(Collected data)
------------------------------------------------------------------------
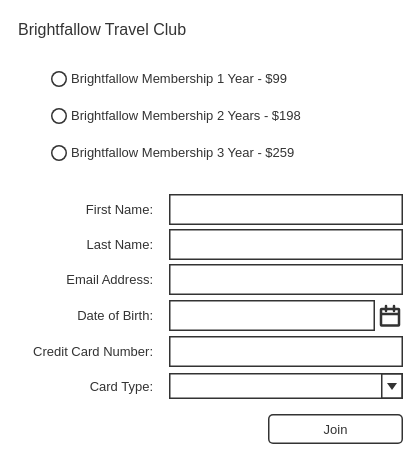
<!DOCTYPE html>
<html lang="en">
<head>
<meta charset="utf-8">
<title>Brightfallow Travel Club</title>
<style>
:root {
  --ink: #333;
  --paper: #fff;
  --stroke: 1.5px;
}
* { box-sizing: border-box; margin: 0; padding: 0; }
html, body { width: 418px; height: 459px; overflow: hidden; background: var(--paper); }
body {
  color: var(--ink);
  font: 13px/15px "Liberation Sans", Arial, sans-serif;
  white-space: nowrap;
}
.signup {
  display: flex;
  flex-direction: column;
  width: 418px;
  height: 459px;
  padding: 20px 15px 15px 18px;
}
h1 { font-size: 16px; line-height: 20px; font-weight: 400; }
.plans { list-style: none; margin: 20px 0 23px 33px; }
.plan { display: flex; align-items: center; gap: 4px; height: 37px; }
.radio { width: 16px; height: 16px; border-radius: 50%; box-shadow: inset 0 0 0 var(--stroke) var(--ink); }
.details { display: flex; flex-direction: column; gap: 4px; }
.row {
  display: grid;
  grid-template-columns: 135px 234px;
  column-gap: 16px;
  align-items: center;
  height: 31px;
}
.row.spaced { margin-top: 1px; }
.row.compact { height: 26px; margin-top: 2px; }
.label { text-align: right; }
.field { height: 100%; box-shadow: inset 0 0 0 var(--stroke) var(--ink); }
.date { display: flex; align-items: center; gap: 4px; height: 100%; }
.date .field { width: 206px; }
.select { display: flex; justify-content: flex-end; }
.toggle {
  display: flex;
  align-items: center;
  justify-content: center;
  width: 22px;
  box-shadow: inset 0 0 0 var(--stroke) var(--ink);
}
.join {
  display: flex;
  align-items: center;
  justify-content: center;
  align-self: flex-end;
  width: 135px;
  height: 30px;
  margin-top: 15px;
  border-radius: 5px;
  box-shadow: inset 0 0 0 var(--stroke) var(--ink);
  color: inherit;
  text-decoration: none;
}
svg { display: block; flex: none; }
</style>
</head>
<body>
<main class="signup">
  <h1>Brightfallow Travel Club</h1>

  <ul class="plans">
    <li class="plan"><span class="radio"></span>Brightfallow Membership 1 Year - $99</li>
    <li class="plan"><span class="radio"></span>Brightfallow Membership 2 Years - $198</li>
    <li class="plan"><span class="radio"></span>Brightfallow Membership 3 Year - $259</li>
  </ul>

  <section class="details">
    <div class="row"><span class="label">First Name:</span><div class="field"></div></div>
    <div class="row"><span class="label">Last Name:</span><div class="field"></div></div>
    <div class="row"><span class="label">Email Address:</span><div class="field"></div></div>
    <div class="row spaced">
      <span class="label">Date of Birth:</span>
      <div class="date">
        <div class="field"></div>
        <svg width="22" height="24" viewBox="0 0 22 24" role="img" aria-label="Calendar" fill="none" stroke="var(--ink)" stroke-width="2.5">
          <rect x="2" y="5" width="18" height="16.5" rx="0.5"/>
          <line x1="2" y1="10" x2="20" y2="10"/>
          <path d="M7 2v5M15 2v5" stroke-linecap="round"/>
        </svg>
      </div>
    </div>
    <div class="row spaced"><span class="label">Credit Card Number:</span><div class="field"></div></div>
    <div class="row compact">
      <span class="label">Card Type:</span>
      <div class="field select">
        <span class="toggle">
          <svg width="10" height="7" viewBox="0 0 10 7" aria-hidden="true"><polygon points="0,0 10,0 5,7" fill="var(--ink)"/></svg>
        </span>
      </div>
    </div>
  </section>

  <a class="join" href="#">Join</a>
</main>
</body>
</html>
------------------------------------------------------------------------
Return every record exactly. Pictures stay out.

**Expected answer**
<!DOCTYPE html>
<html lang="en">
<head>
<meta charset="utf-8">
<title>Brightfallow Travel Club</title>
<style>
:root {
  --ink: #333;
  --paper: #fff;
  --stroke: 1.5px;
}
* { box-sizing: border-box; margin: 0; padding: 0; }
html, body { width: 418px; height: 459px; overflow: hidden; background: var(--paper); }
body {
  color: var(--ink);
  font: 13px/15px "Liberation Sans", Arial, sans-serif;
  white-space: nowrap;
}
.signup {
  display: flex;
  flex-direction: column;
  width: 418px;
  height: 459px;
  padding: 20px 15px 15px 18px;
}
h1 { font-size: 16px; line-height: 20px; font-weight: 400; }
.plans { list-style: none; margin: 20px 0 23px 33px; }
.plan { display: flex; align-items: center; gap: 4px; height: 37px; }
.radio { width: 16px; height: 16px; border-radius: 50%; box-shadow: inset 0 0 0 var(--stroke) var(--ink); }
.details { display: flex; flex-direction: column; gap: 4px; }
.row {
  display: grid;
  grid-template-columns: 135px 234px;
  column-gap: 16px;
  align-items: center;
  height: 31px;
}
.row.spaced { margin-top: 1px; }
.row.compact { height: 26px; margin-top: 2px; }
.label { text-align: right; }
.field { height: 100%; box-shadow: inset 0 0 0 var(--stroke) var(--ink); }
.date { display: flex; align-items: center; gap: 4px; height: 100%; }
.date .field { width: 206px; }
.select { display: flex; justify-content: flex-end; }
.toggle {
  display: flex;
  align-items: center;
  justify-content: center;
  width: 22px;
  box-shadow: inset 0 0 0 var(--stroke) var(--ink);
}
.join {
  display: flex;
  align-items: center;
  justify-content: center;
  align-self: flex-end;
  width: 135px;
  height: 30px;
  margin-top: 15px;
  border-radius: 5px;
  box-shadow: inset 0 0 0 var(--stroke) var(--ink);
  color: inherit;
  text-decoration: none;
}
svg { display: block; flex: none; }
</style>
</head>
<body>
<main class="signup">
  <h1>Brightfallow Travel Club</h1>

  <ul class="plans">
    <li class="plan"><span class="radio"></span>Brightfallow Membership 1 Year - $99</li>
    <li class="plan"><span class="radio"></span>Brightfallow Membership 2 Years - $198</li>
    <li class="plan"><span class="radio"></span>Brightfallow Membership 3 Year - $259</li>
  </ul>

  <section class="details">
    <div class="row"><span class="label">First Name:</span><div class="field"></div></div>
    <div class="row"><span class="label">Last Name:</span><div class="field"></div></div>
    <div class="row"><span class="label">Email Address:</span><div class="field"></div></div>
    <div class="row spaced">
      <span class="label">Date of Birth:</span>
      <div class="date">
        <div class="field"></div>
        <svg width="22" height="24" viewBox="0 0 22 24" role="img" aria-label="Calendar" fill="none" stroke="var(--ink)" stroke-width="2.5">
          <rect x="2" y="5" width="18" height="16.5" rx="0.5"/>
          <line x1="2" y1="10" x2="20" y2="10"/>
          <path d="M7 2v5M15 2v5" stroke-linecap="round"/>
        </svg>
      </div>
    </div>
    <div class="row spaced"><span class="label">Credit Card Number:</span><div class="field"></div></div>
    <div class="row compact">
      <span class="label">Card Type:</span>
      <div class="field select">
        <span class="toggle">
          <svg width="10" height="7" viewBox="0 0 10 7" aria-hidden="true"><polygon points="0,0 10,0 5,7" fill="var(--ink)"/></svg>
        </span>
      </div>
    </div>
  </section>

  <a class="join" href="#">Join</a>
</main>
</body>
</html>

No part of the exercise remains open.